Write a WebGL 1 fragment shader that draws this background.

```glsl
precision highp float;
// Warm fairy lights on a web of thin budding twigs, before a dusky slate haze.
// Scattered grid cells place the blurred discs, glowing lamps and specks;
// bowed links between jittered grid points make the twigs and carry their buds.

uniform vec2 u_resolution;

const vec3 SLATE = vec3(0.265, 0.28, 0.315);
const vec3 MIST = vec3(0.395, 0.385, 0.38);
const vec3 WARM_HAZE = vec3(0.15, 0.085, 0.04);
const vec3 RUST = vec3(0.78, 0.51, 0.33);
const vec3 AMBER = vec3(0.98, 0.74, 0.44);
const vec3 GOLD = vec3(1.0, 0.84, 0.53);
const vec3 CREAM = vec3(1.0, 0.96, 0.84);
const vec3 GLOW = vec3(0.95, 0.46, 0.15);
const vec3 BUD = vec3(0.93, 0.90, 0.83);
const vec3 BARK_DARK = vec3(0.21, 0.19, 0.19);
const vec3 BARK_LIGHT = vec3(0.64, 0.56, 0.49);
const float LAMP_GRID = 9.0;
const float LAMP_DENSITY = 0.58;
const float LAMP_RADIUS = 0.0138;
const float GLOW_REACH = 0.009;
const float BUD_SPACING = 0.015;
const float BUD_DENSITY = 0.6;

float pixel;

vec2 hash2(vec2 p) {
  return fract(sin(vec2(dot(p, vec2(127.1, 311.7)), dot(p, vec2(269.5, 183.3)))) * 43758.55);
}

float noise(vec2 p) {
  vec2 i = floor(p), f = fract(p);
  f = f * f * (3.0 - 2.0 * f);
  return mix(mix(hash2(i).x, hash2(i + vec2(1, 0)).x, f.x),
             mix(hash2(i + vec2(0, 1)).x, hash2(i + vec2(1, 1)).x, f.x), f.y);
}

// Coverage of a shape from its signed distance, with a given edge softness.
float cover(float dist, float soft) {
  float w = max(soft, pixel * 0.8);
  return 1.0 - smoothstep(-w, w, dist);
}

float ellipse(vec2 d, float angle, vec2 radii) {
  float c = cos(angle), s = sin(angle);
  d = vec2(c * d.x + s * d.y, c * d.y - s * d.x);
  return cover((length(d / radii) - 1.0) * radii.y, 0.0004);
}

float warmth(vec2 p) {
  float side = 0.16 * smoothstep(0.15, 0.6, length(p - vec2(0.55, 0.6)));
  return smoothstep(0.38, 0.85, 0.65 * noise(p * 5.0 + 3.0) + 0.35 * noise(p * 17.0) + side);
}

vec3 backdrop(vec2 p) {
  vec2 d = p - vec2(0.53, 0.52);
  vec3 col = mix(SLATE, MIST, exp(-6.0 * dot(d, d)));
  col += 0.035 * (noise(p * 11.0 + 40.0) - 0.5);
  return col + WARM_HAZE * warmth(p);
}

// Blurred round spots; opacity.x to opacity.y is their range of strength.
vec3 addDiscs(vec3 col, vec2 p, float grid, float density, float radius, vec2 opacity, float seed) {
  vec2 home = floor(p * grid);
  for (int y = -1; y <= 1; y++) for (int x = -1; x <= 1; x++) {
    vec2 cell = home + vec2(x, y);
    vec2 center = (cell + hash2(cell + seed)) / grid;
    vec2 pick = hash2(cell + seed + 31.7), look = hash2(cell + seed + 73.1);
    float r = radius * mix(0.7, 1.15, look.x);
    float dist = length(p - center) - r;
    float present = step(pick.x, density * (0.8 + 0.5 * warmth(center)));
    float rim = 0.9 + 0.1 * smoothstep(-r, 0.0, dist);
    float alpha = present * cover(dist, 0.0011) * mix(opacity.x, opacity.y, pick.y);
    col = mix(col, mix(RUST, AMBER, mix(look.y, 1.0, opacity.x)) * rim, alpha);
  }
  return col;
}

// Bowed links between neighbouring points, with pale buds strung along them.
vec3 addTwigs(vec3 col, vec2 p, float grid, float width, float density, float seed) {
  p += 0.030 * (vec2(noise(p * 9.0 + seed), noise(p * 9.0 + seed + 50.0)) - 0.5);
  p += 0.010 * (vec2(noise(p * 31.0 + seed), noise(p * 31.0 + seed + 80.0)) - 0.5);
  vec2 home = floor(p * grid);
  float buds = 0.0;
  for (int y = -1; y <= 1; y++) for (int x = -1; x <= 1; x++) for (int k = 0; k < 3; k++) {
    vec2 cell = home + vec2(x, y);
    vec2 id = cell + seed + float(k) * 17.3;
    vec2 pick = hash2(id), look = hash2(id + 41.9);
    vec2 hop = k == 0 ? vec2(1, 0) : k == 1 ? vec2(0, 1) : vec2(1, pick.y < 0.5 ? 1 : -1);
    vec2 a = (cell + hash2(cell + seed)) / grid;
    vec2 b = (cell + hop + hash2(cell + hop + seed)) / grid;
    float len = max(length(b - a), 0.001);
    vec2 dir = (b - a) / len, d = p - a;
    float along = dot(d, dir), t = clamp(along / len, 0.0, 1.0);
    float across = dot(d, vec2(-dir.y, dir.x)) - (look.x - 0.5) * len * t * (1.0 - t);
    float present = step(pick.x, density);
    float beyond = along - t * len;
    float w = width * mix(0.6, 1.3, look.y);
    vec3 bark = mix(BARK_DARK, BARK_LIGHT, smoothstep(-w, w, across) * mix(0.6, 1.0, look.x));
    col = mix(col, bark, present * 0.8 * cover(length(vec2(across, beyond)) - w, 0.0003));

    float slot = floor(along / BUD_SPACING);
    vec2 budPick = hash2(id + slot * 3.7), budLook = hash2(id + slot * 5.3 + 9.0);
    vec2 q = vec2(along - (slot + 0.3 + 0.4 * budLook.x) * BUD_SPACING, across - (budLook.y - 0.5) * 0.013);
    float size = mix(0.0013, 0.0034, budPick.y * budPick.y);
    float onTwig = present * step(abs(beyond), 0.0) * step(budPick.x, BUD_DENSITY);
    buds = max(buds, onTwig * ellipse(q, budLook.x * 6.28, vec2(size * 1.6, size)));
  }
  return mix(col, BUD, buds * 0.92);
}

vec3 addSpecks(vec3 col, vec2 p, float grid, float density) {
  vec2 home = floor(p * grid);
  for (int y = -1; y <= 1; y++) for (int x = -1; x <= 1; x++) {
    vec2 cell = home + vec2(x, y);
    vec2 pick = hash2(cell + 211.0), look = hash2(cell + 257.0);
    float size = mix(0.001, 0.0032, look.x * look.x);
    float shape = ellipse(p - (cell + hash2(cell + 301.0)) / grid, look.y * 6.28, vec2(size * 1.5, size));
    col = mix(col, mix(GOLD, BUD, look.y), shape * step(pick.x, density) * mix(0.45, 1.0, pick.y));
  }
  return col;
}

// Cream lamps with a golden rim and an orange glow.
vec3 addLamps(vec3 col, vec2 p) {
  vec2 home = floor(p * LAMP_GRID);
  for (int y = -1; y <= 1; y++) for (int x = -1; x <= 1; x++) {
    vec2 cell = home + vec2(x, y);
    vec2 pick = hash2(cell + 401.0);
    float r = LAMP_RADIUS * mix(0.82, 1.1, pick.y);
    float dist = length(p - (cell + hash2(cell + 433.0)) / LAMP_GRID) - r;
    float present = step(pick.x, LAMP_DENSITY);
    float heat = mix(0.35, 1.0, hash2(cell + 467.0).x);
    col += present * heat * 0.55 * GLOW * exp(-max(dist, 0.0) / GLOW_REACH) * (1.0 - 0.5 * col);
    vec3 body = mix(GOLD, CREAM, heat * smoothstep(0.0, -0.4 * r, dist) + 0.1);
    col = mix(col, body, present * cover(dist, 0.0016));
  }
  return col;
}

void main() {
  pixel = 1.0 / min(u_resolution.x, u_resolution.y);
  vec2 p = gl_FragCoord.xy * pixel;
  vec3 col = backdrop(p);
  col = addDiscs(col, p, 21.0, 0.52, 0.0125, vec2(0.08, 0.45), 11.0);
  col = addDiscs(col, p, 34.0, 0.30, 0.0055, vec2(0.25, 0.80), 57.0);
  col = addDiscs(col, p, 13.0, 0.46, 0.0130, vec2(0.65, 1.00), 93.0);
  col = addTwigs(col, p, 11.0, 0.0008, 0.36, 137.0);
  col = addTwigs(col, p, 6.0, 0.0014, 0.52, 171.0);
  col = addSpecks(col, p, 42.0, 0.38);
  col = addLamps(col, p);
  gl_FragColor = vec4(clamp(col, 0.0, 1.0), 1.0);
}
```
..........
TASK BRIEF: Check every line above for the word "along" and copy those that have it.

OUTPUT FOR THIS TASK:
// Bowed links between neighbouring points, with pale buds strung along them.
    float along = dot(d, dir), t = clamp(along / len, 0.0, 1.0);
    float beyond = along - t * len;
    float slot = floor(along / BUD_SPACING);
    vec2 q = vec2(along - (slot + 0.3 + 0.4 * budLook.x) * BUD_SPACING, across - (budLook.y - 0.5) * 0.013);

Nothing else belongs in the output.